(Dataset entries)
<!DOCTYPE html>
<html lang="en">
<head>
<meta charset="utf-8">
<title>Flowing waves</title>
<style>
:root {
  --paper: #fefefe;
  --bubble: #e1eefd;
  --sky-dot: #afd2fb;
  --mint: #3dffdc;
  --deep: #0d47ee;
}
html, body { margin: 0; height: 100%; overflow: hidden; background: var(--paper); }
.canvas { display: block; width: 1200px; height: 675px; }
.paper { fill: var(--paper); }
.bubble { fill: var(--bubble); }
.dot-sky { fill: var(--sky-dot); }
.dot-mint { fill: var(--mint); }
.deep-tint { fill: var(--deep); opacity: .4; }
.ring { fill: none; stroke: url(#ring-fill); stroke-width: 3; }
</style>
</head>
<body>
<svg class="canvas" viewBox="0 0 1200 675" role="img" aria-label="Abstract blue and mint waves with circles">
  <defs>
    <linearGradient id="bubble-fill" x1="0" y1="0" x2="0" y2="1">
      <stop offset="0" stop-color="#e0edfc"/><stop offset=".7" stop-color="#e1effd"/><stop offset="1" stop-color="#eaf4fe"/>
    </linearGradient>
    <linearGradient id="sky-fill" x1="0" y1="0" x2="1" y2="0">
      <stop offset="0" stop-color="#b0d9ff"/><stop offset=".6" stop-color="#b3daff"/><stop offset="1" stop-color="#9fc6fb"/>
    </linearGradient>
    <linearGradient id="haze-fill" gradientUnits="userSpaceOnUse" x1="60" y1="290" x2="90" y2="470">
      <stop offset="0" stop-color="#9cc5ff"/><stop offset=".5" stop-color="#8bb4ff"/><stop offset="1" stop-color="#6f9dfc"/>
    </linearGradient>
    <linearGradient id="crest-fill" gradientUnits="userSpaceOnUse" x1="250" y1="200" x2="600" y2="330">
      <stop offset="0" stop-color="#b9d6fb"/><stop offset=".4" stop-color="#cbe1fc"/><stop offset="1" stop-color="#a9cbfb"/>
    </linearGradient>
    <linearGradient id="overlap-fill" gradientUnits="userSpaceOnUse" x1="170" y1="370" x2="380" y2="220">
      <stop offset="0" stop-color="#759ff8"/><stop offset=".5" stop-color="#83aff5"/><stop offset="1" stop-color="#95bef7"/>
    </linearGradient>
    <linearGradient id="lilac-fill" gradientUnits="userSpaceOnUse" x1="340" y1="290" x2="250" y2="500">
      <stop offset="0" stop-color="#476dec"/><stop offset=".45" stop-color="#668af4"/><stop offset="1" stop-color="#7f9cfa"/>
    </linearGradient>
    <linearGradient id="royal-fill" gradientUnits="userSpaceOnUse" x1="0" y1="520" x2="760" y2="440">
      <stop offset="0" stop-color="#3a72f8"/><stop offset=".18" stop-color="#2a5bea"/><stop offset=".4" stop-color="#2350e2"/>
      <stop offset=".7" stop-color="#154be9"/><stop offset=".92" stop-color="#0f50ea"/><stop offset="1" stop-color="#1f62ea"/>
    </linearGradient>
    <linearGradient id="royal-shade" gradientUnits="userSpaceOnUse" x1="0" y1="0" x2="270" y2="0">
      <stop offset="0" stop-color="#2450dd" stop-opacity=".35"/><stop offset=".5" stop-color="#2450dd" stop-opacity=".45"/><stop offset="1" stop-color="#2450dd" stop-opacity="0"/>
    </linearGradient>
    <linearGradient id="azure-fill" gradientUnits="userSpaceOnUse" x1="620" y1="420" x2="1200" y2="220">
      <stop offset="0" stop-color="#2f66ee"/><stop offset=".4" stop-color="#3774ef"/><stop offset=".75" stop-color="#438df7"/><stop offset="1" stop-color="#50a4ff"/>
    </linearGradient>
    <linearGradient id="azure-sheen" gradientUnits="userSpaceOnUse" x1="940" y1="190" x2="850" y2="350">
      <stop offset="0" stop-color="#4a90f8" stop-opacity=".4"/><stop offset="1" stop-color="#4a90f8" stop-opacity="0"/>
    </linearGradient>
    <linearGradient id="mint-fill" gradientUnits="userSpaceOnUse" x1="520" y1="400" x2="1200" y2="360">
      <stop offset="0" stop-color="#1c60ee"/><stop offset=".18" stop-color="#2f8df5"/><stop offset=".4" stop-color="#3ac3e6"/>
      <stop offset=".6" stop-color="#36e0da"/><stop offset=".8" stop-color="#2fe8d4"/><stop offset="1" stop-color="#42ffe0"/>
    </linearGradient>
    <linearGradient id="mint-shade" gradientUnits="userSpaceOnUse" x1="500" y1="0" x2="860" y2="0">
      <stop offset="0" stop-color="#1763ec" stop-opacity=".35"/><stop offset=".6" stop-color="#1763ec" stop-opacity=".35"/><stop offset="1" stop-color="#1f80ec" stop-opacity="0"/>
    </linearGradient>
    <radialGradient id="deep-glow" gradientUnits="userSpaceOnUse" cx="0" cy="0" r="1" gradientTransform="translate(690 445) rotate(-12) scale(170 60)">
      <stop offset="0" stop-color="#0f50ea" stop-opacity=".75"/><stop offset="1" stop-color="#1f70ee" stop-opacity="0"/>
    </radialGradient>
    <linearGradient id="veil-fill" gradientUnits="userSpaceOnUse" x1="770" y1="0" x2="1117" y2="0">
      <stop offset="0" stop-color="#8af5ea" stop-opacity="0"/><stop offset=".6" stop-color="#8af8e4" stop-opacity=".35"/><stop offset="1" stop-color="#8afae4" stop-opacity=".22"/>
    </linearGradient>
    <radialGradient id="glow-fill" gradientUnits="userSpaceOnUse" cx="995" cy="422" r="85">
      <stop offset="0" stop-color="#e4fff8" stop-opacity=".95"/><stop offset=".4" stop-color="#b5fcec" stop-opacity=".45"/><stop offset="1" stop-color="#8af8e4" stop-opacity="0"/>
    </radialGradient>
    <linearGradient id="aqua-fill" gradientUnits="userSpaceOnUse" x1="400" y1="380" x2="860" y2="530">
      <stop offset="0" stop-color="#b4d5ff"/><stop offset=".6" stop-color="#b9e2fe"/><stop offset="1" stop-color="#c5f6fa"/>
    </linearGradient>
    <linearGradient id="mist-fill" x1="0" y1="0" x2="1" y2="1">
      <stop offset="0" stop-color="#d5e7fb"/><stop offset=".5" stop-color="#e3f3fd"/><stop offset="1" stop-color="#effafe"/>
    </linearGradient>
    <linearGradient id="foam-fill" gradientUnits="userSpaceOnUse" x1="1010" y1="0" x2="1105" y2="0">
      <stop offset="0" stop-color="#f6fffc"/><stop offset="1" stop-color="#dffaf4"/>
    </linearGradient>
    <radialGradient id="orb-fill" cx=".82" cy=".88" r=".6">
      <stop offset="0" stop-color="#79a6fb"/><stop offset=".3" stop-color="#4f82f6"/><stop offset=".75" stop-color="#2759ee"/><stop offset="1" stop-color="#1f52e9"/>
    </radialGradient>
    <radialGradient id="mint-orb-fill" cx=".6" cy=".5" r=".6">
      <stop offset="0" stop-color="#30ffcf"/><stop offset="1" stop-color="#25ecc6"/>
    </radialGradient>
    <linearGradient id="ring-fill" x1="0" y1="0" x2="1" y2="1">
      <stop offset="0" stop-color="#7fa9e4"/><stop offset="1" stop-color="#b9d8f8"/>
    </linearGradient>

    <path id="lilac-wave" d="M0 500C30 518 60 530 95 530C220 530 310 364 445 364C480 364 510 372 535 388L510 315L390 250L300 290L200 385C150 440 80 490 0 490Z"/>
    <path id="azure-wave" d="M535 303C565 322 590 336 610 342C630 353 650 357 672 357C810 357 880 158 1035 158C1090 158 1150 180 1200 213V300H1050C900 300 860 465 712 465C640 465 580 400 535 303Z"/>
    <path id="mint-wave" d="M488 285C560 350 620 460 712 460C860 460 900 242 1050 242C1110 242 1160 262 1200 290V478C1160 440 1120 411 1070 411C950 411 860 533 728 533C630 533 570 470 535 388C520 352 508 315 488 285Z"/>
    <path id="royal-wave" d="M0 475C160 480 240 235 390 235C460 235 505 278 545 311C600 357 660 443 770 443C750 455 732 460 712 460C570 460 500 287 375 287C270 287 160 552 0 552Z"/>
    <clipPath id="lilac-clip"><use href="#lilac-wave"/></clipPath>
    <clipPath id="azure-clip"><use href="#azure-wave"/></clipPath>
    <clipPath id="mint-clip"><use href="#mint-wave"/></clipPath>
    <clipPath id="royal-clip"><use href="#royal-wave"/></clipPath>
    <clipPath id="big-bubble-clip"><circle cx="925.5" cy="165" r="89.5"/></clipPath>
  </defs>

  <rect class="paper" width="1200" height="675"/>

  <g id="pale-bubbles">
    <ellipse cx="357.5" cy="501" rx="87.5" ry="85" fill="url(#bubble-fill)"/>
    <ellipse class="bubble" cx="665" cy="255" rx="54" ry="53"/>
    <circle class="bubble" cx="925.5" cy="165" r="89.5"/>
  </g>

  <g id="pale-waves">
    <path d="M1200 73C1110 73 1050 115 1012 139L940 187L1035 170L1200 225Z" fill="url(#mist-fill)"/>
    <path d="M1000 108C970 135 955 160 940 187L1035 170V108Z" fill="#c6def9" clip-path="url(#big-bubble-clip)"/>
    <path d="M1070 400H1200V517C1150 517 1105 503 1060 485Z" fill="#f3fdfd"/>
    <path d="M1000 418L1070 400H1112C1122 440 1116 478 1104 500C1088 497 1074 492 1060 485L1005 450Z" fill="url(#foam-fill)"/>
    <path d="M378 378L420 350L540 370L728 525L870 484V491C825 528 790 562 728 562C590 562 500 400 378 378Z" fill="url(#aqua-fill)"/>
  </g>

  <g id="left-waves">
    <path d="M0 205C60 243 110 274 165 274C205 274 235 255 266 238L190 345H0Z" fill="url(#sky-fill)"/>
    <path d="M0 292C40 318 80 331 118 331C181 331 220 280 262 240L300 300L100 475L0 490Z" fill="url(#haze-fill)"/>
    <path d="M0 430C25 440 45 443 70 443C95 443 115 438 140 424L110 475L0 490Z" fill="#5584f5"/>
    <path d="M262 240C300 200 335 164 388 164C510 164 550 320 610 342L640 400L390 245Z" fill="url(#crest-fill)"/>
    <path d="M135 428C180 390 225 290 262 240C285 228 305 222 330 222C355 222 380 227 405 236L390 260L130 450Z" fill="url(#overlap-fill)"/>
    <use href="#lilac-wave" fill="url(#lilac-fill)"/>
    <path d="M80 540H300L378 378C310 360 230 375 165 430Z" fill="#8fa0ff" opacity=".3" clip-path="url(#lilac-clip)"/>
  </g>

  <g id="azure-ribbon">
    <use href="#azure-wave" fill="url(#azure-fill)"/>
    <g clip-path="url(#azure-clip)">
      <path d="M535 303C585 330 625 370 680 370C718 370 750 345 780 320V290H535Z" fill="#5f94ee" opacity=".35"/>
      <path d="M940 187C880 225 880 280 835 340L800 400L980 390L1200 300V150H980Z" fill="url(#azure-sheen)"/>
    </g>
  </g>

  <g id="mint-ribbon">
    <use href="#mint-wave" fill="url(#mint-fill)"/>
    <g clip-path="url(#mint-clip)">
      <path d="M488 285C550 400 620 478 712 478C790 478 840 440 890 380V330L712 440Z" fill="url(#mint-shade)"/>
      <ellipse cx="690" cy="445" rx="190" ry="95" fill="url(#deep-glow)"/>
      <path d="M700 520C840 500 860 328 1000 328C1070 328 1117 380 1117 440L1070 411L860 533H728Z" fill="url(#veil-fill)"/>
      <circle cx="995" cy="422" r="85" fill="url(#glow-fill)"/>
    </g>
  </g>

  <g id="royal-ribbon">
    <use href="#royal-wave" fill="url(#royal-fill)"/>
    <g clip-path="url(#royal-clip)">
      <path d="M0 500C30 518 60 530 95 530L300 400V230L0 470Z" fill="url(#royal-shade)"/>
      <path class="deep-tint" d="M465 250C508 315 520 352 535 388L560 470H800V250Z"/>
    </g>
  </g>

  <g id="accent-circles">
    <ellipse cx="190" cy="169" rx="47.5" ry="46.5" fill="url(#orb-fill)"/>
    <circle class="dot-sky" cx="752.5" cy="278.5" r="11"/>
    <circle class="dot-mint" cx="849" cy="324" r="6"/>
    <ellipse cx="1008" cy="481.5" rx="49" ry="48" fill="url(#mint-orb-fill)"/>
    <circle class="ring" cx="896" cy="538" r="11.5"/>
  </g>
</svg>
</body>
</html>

### Work to complete
Please find the lines in the data that contain the word "ellipse" and copy them.

### Exercise solution
    <ellipse cx="357.5" cy="501" rx="87.5" ry="85" fill="url(#bubble-fill)"/>
    <ellipse class="bubble" cx="665" cy="255" rx="54" ry="53"/>
      <ellipse cx="690" cy="445" rx="190" ry="95" fill="url(#deep-glow)"/>
    <ellipse cx="190" cy="169" rx="47.5" ry="46.5" fill="url(#orb-fill)"/>
    <ellipse cx="1008" cy="481.5" rx="49" ry="48" fill="url(#mint-orb-fill)"/>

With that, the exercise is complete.